At his behest, Frist and 27 other leaders in Middle Tennessee forged a pact to commit at least $10,000 a year to the United Way of Metropolitan Nashville (UWMN) to help their fellow citizens. These benefactors would be members of the Alexis de Tocqueville Society of the UWMN, named in celebration of the compassion and generosity among Americans that French historian Alexis de Tocqueville observed during his 18th-century visits to the United States.
Dr. Frist’s innovative idea revved up the commitment to human-need charitable giving in the Nashville area. He persuaded other cities to join; in 1984, 355 people gave $4 million.
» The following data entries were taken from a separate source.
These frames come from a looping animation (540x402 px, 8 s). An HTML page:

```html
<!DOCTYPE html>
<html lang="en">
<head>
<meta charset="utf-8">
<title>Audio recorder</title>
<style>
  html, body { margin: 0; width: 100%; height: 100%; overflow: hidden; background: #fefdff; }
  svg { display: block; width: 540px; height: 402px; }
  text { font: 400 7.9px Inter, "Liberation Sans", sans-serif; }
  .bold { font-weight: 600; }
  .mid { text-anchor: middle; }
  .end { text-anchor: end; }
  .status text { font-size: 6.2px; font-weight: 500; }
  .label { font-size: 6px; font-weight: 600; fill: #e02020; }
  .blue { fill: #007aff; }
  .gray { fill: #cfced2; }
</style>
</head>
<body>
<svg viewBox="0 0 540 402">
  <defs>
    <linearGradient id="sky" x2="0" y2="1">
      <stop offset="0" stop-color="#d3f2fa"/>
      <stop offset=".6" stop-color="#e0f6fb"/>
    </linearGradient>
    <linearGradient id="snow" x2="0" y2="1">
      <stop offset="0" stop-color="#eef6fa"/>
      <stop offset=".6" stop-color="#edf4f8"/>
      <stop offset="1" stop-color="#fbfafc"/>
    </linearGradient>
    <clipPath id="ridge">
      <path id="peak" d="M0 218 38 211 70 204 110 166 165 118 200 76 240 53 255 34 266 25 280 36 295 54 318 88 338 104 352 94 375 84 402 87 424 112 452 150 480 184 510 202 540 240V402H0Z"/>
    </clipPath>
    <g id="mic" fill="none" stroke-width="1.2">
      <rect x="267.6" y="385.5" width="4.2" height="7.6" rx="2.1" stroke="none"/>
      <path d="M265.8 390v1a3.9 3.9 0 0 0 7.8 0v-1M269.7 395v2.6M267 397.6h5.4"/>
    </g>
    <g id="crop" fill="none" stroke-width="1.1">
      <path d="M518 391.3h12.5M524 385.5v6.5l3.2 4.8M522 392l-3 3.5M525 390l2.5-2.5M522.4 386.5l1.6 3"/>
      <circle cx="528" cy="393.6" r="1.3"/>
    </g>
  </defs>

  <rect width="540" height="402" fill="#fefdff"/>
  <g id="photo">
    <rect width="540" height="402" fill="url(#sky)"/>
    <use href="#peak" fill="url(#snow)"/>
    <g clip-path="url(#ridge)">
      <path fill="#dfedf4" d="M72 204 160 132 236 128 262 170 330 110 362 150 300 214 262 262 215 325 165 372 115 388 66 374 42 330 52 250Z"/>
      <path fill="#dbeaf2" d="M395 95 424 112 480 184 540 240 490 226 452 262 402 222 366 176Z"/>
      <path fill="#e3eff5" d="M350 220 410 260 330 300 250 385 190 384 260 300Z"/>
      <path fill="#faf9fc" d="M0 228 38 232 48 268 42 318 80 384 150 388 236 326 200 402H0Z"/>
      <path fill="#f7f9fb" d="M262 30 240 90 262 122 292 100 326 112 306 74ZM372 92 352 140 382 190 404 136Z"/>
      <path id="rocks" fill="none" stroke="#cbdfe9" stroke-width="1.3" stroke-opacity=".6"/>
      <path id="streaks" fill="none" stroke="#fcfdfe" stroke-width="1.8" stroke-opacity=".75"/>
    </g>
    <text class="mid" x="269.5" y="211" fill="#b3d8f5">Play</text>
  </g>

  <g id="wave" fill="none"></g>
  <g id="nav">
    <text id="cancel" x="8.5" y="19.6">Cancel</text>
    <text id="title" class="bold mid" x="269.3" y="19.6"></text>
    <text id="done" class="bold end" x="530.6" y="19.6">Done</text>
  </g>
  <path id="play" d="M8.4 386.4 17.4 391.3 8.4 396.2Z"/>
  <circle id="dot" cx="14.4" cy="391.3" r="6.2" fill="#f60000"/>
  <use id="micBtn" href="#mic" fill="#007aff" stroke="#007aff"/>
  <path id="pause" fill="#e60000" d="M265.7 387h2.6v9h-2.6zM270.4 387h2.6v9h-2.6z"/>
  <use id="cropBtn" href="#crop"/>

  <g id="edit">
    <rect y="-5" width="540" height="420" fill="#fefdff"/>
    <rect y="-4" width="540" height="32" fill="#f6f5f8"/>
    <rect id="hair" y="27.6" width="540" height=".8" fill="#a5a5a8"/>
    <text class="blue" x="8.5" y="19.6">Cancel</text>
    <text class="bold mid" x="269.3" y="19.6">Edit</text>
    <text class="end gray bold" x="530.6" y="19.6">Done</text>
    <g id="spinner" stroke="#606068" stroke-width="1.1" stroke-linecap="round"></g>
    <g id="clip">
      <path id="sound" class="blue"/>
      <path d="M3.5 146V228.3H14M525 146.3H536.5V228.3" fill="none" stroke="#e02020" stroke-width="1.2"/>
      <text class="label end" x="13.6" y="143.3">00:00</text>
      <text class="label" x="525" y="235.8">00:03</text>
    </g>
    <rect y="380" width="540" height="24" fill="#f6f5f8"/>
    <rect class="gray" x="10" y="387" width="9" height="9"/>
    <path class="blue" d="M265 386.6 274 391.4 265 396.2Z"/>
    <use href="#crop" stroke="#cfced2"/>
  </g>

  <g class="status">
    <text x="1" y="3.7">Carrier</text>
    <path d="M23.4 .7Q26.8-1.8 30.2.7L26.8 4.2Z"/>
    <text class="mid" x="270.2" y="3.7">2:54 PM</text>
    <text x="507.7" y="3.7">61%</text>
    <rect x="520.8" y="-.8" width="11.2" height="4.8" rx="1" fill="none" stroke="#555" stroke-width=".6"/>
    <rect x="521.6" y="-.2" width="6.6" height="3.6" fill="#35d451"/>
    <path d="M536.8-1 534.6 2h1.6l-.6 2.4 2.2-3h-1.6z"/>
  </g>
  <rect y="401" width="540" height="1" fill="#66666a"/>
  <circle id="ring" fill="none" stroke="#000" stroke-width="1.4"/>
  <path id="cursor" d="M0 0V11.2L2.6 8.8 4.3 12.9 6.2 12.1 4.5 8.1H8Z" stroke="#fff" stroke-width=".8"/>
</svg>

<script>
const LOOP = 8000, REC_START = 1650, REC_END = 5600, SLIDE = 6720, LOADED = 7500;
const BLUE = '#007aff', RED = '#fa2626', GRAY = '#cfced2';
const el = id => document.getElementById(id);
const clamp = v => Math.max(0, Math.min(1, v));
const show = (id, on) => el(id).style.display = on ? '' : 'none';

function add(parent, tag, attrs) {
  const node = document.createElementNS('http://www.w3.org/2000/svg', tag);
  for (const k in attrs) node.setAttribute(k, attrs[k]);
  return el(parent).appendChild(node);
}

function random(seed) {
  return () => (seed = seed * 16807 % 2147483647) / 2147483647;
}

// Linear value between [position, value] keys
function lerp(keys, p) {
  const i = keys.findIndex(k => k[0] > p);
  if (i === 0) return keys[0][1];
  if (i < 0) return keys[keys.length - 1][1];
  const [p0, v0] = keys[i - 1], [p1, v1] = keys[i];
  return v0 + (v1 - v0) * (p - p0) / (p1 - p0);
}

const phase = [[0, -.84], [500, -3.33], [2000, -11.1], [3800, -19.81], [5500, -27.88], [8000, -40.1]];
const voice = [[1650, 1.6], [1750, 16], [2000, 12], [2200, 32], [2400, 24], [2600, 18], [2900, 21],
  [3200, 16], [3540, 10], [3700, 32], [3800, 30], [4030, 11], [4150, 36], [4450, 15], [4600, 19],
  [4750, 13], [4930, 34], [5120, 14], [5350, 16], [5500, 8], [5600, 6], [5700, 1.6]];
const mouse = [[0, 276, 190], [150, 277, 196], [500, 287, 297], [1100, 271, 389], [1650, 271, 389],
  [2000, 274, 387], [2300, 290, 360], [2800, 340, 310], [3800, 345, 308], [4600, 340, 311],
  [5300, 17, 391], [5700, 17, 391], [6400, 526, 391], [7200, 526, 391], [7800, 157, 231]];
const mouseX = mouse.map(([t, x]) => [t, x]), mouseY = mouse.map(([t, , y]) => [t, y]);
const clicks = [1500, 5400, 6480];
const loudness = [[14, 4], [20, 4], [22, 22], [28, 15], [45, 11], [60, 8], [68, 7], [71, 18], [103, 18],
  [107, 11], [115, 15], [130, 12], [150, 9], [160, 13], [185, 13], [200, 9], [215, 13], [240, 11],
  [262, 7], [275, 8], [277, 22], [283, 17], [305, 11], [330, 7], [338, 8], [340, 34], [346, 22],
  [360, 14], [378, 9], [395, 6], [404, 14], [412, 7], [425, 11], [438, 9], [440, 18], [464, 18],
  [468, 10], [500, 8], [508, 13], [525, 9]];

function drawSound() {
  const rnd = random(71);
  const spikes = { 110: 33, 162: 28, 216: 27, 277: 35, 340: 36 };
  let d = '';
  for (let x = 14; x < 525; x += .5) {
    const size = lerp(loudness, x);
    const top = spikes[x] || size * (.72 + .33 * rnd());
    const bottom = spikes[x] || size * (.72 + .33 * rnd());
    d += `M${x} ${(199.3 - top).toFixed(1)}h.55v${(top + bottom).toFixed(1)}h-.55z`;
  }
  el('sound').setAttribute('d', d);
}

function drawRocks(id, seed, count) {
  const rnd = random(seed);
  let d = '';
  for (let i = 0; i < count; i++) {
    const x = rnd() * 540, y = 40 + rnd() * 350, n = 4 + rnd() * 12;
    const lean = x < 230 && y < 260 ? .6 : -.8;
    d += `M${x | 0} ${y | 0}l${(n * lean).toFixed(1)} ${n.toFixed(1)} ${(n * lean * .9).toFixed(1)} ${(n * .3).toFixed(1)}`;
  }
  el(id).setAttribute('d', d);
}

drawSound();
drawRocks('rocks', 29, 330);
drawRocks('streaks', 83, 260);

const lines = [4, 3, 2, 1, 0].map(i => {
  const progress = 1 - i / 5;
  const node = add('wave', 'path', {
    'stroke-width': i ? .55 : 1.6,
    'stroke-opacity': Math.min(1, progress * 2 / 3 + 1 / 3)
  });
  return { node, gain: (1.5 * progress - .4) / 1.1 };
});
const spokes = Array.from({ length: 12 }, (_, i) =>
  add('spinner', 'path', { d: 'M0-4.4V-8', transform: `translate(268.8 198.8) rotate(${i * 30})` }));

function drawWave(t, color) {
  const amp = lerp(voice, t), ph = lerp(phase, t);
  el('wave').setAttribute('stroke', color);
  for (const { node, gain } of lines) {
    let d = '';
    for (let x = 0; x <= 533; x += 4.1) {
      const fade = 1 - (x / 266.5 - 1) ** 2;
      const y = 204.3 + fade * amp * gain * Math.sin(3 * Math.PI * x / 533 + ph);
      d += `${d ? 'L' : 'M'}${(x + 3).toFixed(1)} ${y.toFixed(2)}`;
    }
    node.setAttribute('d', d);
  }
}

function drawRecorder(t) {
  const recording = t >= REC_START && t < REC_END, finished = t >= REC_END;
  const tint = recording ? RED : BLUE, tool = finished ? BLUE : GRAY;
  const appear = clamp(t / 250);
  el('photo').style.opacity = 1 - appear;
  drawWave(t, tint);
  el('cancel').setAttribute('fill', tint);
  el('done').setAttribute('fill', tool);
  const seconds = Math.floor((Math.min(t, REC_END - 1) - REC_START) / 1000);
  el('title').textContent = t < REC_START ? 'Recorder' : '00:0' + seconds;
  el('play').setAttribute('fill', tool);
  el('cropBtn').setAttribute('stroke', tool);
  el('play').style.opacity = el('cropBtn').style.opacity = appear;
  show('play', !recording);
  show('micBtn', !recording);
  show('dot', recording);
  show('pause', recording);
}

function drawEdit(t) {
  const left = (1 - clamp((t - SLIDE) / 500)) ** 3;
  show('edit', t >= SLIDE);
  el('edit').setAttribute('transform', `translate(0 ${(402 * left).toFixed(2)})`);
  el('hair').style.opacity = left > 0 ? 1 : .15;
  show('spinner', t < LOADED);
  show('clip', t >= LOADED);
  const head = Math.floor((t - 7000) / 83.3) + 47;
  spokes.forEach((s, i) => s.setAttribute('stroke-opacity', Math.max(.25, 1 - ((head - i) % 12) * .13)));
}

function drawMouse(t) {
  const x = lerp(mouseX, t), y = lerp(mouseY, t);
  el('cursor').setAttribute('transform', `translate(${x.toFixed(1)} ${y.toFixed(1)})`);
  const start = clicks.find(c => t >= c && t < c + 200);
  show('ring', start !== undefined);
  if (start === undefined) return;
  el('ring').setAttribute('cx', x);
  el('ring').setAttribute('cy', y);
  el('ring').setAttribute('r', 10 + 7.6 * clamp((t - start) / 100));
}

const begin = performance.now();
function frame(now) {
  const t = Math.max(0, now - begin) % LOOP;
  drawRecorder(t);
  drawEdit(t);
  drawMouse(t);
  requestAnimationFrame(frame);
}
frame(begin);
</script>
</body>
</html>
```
Now, more than 500 communities have de Tocqueville societies, and in 2011, 25,725 families made gifts worth more than $514 million.
In recognition of his seminal idea, Dr. Frist will be awarded the inaugural United Way Lifetime Achievement Award from United Way Worldwide at the Community Leaders Conference at Gaylord Opryland on Wednesday.
The innovation and commitment that Frist pushed in 1981 seems to be an inspiration for the UWMN. They have moved well past the traditional role of acting as an efficient money manager and accountability board for local service providers. Now, they focus on: “What is all this investment doing to reduce the problems in our community?”
“We want to focus on outcome-based investment,” said Eric Dewey, president and CEO of UWMN. “How can we as an organization help solve the problems we face? How can we use the nonprofit network to make our community better?”
As Chairman Margaret Dolan said, “We should be the catalyst that brings people together to solve hard problems, and once solved, we move on to the next.”
Dolan’s day job is vice president of community relations for Ingram Industries, and she brings a no-nonsense approach to attacking the ills that beset our community in education, health and financial stability.
“The mission of United Way is not to get people to give money,” she said. “It is to get results.” She points to the 2-1-1 program where, with UWMN leadership, the community can find quick access to help secure financial stability; to the Bank on Music City program, where UWMN supports Mayor Karl Dean’s initiative to served the under- and un-banked population in Nashville; and to the Read to Succeed program that aims to have every child reading at grade level when they reach third grade.
Leadership benefits us all.